So how to tame these overzealous immune reactions? Like a lot of people, I can’t handle over-the-counter meds. They make me psycho. What else is out there?
What the experts say
“Keep your windows closed; use an air conditioner. Don’t dry your clothes outside. We recommend medication – antihistamines for the mildest cases, and for more serious cases intranasal steroids. Some people also need allergy shots. Yes, any medication can cause behavioural changes. Most people complain of somnolence. Increased aggression is less common but possible. On balance, these medications are well tolerated. I don’t know of any natural remedies that are effective. Saline nasal washes may help relieve symptoms. People are moving toward litter-free trees, especially in cities. They don’t want trees with too many seeds or flowers, but such trees are high pollen producers. Ornamental grasses also generate a lot of pollen.”
SUSAN WASERMAN, allergist and associate professor, division of allergy and clinical immunology, McMaster University, Hamilton

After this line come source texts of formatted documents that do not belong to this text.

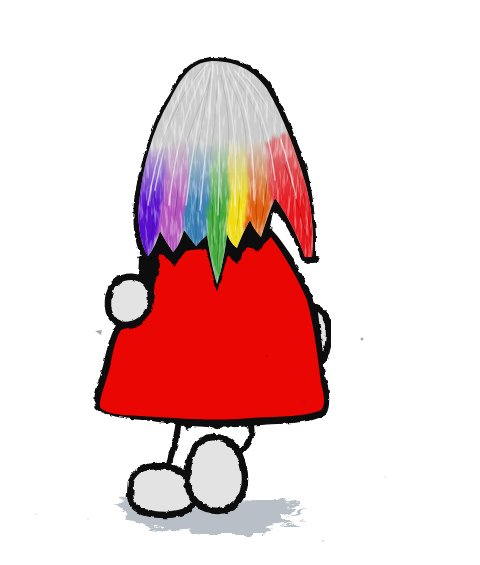
<!DOCTYPE html>
<html lang="en">
<head>
<meta charset="utf-8">
<title>Rainbow hair figure</title>
<style>
:root{--paper:#fff;--ink:#080808;--dress:#e90603;--skin:#e3e3e3;--hair:#cbcbcb;--shadow:#b9bfc6;
--violet:#5a0fd0;--orchid:#b455bd;--blue:#3a80b4;--green:#45a83c;--yellow:#f0dc10;--orange:#e2600c;--red:#e8161a}
html,body{margin:0;background:var(--paper);overflow:hidden}
svg{display:block;width:480px;height:565px}
.ink{fill:var(--ink)}
.line{fill:none;stroke:var(--ink);stroke-width:6;stroke-linecap:round;stroke-linejoin:round}
.limb{fill:var(--skin);stroke:var(--ink);stroke-width:6.5}
.dress{fill:var(--dress)}
.shadow{fill:var(--shadow)}
.strokes{fill:none;stroke-linecap:round}
</style>
</head>
<body>
<svg viewBox="0 0 480 565" role="img" aria-label="Drawn figure in a red dress with long grey hair ending in rainbow tips">
<defs>
<filter id="rough" x="-10%" y="-10%" width="120%" height="120%">
<feTurbulence type="fractalNoise" baseFrequency=".16" numOctaves="2" seed="4"/>
<feDisplacementMap in="SourceGraphic" scale="4" xChannelSelector="R" yChannelSelector="G"/>
</filter>
<filter id="dry" x="-10%" y="-20%" width="120%" height="140%">
<feTurbulence type="fractalNoise" baseFrequency=".05 .14" numOctaves="3" seed="9"/>
<feDisplacementMap in="SourceGraphic" scale="16" xChannelSelector="R" yChannelSelector="G"/>
</filter>
<filter id="bristle" x="-10%" y="-10%" width="120%" height="120%">
<feTurbulence type="fractalNoise" baseFrequency=".25 .03" numOctaves="2" seed="2"/>
<feDisplacementMap in="SourceGraphic" scale="9" xChannelSelector="R" yChannelSelector="G"/>
<feGaussianBlur stdDeviation=".8"/>
</filter>
<filter id="grain" x="0" y="0" width="100%" height="100%">
<feTurbulence type="fractalNoise" baseFrequency=".35 .05" numOctaves="3" seed="7"/>
<feColorMatrix values="0 0 0 0 1  0 0 0 0 1  0 0 0 0 1  3.4 0 0 0 -1.6"/>
</filter>
<linearGradient id="fade" gradientUnits="userSpaceOnUse" x1="0" y1="138" x2="0" y2="205">
<stop offset="0" stop-color="#fff" stop-opacity="0"/><stop offset=".45" stop-color="#fff" stop-opacity=".45"/><stop offset="1" stop-color="#fff"/>
</linearGradient>
<mask id="tipFade" maskUnits="userSpaceOnUse" x="110" y="120" width="230" height="190"><rect x="110" y="120" width="230" height="190" fill="url(#fade)"/></mask>
<radialGradient id="skinTone" cx=".45" cy=".45" r=".6"><stop offset="0" stop-color="#e8e8e8"/><stop offset="1" stop-color="#dcdcdc"/></radialGradient>
<clipPath id="hairShape"><path id="hairPath" d="M148 256C141 246 137 225 139 203C143 166 152 130 170 100C180 80 190 62 212 61C236 61 254 70 267 89C284 118 296 152 305 182C312 208 314 232 312 257L305 257C299 238 286 212 275 198Q269 212 261 237Q254 230 250 220Q244 230 237 248Q231 244 227 234Q224 262 217 284Q211 264 207 235Q201 240 196 246Q190 238 184 230Q180 245 173 252Q166 242 160 231Q156 246 148 256Z"/></clipPath>
</defs>

<g id="ground-shadow" class="shadow" filter="url(#dry)">
<path d="M116 502L135 497L185 508L240 499L284 503L298 508L276 515L294 521L268 526L262 534L205 534L160 529L128 522Z"/>
<path d="M285 514L309 510L300 516ZM280 525L303 521L292 528ZM262 503L285 498L300 505Z"/>
</g>

<g id="specks" fill="#aaa">
<circle cx="362" cy="339" r="1.5"/>
<path d="M95 331L102 330L101 335ZM336 307L340 313L338 310ZM137 177L140 171L141 182Z"/>
<circle cx="36" cy="514" r=".6"/><circle cx="88" cy="519" r=".5"/><circle cx="323" cy="541" r=".7"/><circle cx="385" cy="477" r=".5"/>
</g>

<g id="legs" filter="url(#rough)">
<path class="line" d="M178 426C177 441 171 451 169 466"/>
<path class="line" d="M251 425C253 437 250 444 242 450"/>
<path class="limb" d="M131 482C135 467 153 464 168 467C184 470 193 480 195 495C195 508 186 514 166 515C146 515 131 510 130 496Z"/>
<path class="limb" d="M213 437C230 437 240 449 244 469C248 491 239 509 219 511C200 511 188 498 187 479C188 456 195 438 213 437Z"/>
</g>

<g id="far-hand" filter="url(#rough)">
<path class="limb" d="M314 307C324 308 330 322 329 337C328 350 325 358 321 363Z"/>
</g>

<g id="dress">
<g filter="url(#rough)">
<path class="ink" d="M137 257L160 248L274 227C283 244 300 268 312 296C320 325 322 350 325 375C331 394 330 408 326 414C313 425 275 423 250 426C216 430 179 425 152 421C130 419 105 417 96 408C91 398 99 383 104 362C107 347 111 335 115 327L140 295L149 280Z"/>
<path class="ink" d="M179 424L188 431L193 425ZM205 426L216 430L228 424Z"/>
</g>
<path class="dress" d="M157 254L164 255L174 265L186 251L206 247L217 291L228 255L236 263L246 247L259 249L271 237C282 252 296 274 307 300C315 330 318 360 321 383C325 398 325 406 321 410C304 418 270 416 238 419C200 421 165 417 140 416C120 415 105 414 100 407C99 398 105 386 110 367C113 350 116 338 121 330C138 325 154 314 154 291Z"/>
<circle cx="267" cy="356" r=".7" fill="#a00"/><circle cx="304" cy="401" r=".6" fill="#a00"/>
</g>

<g id="near-hand" filter="url(#rough)">
<path class="ink" d="M139 259L161 244L158 274L153 289L138 279Z"/>
<path class="limb" d="M127 277C142 275 151 285 151 299C150 314 140 324 127 325C114 325 107 315 108 301C109 287 115 279 127 277Z"/>
</g>

<g id="hair">
<g filter="url(#rough)">
<path class="ink" d="M145 262C135 249 132 226 134 201C137 177 145 150 153 127C161 105 167 100 172 90C179 74 188 60 211 57C238 57 257 67 270 83C284 106 293 133 304 159C313 189 317 222 316 258L307 262C301 256 296 245 290 233C283 219 278 214 273 212L269 232L260 252L247 246L237 264L228 254L217 291L206 249L185 250L174 266L163 253L153 258Z"/>
<path class="line" stroke-width="5" d="M274 232L291 259M298 252L307 261L317 259"/>
</g>
<path id="gap" fill="var(--paper)" d="M275 217C284 220 291 238 299 252L302 268C293 261 284 242 272 230Z"/>
<use href="#hairPath" fill="var(--hair)"/>
<g clip-path="url(#hairShape)">
<g mask="url(#tipFade)"><g filter="url(#bristle)">
<path fill="var(--violet)" d="M128 150L170 146Q168 200 159 232L148 262L128 250Z"/>
<path fill="var(--orchid)" d="M168 140L192 142Q190 200 182 232L173 258L158 234Q165 195 168 140Z"/>
<path fill="var(--blue)" d="M190 145L214 145Q210 200 207 237L196 250L183 232Q189 190 190 145Z"/>
<path fill="var(--green)" d="M212 135L229 135Q231 195 227 240L217 288L206 236Q210 190 212 135Z"/>
<path fill="var(--yellow)" d="M228 128L249 128Q248 190 244 230L236 252L226 234Q230 190 228 128Z"/>
<path fill="var(--orange)" d="M247 132L271 132Q274 180 269 210L260 244L243 228Q248 190 247 132Z"/>
<path fill="var(--red)" d="M264 120L298 120L320 190V265H303L270 200Z"/>
</g></g>
<path fill="var(--red)" opacity=".45" filter="url(#bristle)" d="M266 142L291 130L314 200L309 250L276 192Z"/>
<g class="strokes" stroke="#e9e9e9" stroke-width="1.4" opacity=".75">
<path d="M208 64C185 85 166 130 155 190M205 70C190 100 176 140 169 205M210 68C200 110 192 150 186 205M213 65C210 110 206 150 200 210M217 65C221 110 220 160 218 215M222 66C234 110 237 150 235 205M228 67C249 105 254 145 254 200M234 70C259 95 270 135 275 180M242 73C267 96 283 135 296 198M188 75C174 104 157 145 148 205"/>
</g>
<g class="strokes" stroke="#a3a3a3" stroke-width=".8" opacity=".65">
<path d="M204 65C183 92 168 130 161 165M210 80C196 115 186 140 180 165M211 72C205 110 199 140 195 165M218 75C216 105 214 135 210 160M221 75C228 105 230 130 228 155M227 75C241 105 247 125 246 150M234 76C255 104 262 125 265 145M246 79C265 100 273 117 281 140M190 84C175 110 164 132 154 165"/>
</g>
<g class="strokes" stroke="#32108c" stroke-width="1" opacity=".6">
<path d="M146 195Q144 220 148 248M155 192Q154 220 151 240"/>
<path stroke="#8a3596" d="M178 190Q176 215 171 240"/>
<path stroke="#205c88" d="M198 190Q195 215 196 240"/>
<path stroke="#217821" d="M220 195Q219 235 217 270M213 200Q211 220 214 245"/>
<path stroke="#b09c00" d="M240 190Q239 215 236 238"/>
<path stroke="#8d3200" d="M267 180Q266 200 260 228M257 190Q255 210 257 228"/>
<path stroke="#a40c0c" d="M285 165Q298 200 308 245M297 170Q306 200 311 235"/>
</g>
<rect x="130" y="55" width="190" height="235" filter="url(#grain)" opacity=".4"/>
</g>
</g>
</svg>
</body>
</html>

“When a person has a family history of allergies, I prescribe a constitutional homeopathic remedy. There may be times when symptoms need an acute remedy like allium cepa. We need to dampen the immune system’s hyper-vigilance. One way is to take quercetin. Avoid animal fats, but take fish oils as part of an anti-inflammatory protocol. Probiotics help the flora of the intestines, and digestive enzymes break down food to be better absorbed. Poorly digested food causes unhealthy immune reactions.”
ZORANA ROSE, naturopath, Toronto
“A lot of cities are planting new trees, male clones, without taking the allergy component into account. Some cities, like Las Vegas, have pollen control ordinances, but most don’t. Fruitless mulberry trees produce some of the worst allergy-causing pollen. There’s a clone called weeping mulberry that is female and produces hardly any. Red maple is male and produces a lot of highly allergenic pollen, as does Lombardy poplar. We need to get cities on board.”
THOMAS LEO OGREN, author, Allergy-Free Gardening, San Luis Obispo, California
“Studies document that smog makes pollen allergy symptoms more severe. Plants that don’t flower or flower less create more allergies because they are wind-pollinated. Wind tunnels and hard surfaces that deflect pollen mean allergies can be just as bad in cities as in rural areas. Some people get very hyperactive and agitated on the newer class of antihistamines, but we have a lot of new, effective treatments. Natural remedies can help with milder allergies, but I don’t prescribe those.”
ROSS CHANG, president of the BC Society of Allergy and Immunology, Vancouver
“It’s important to realize that if we didn’t have trees and plants, there would be even more dust in the air than there is now, and that would be just as bad as pollen. Trees are in fact massive air filters taking a lot of pollen and dust out of the air. They also filter nitrous oxide and sulphur dioxide. Some species, called cultivars, don’t really produce flowers or fruit, but there are very, very few of them. If people were to plant only these, we would soon have a monoculture of trees and set ourselves up for disaster.”
RICHARD UBBENS, director of forestry, Parks Forestry and Recreation, Toronto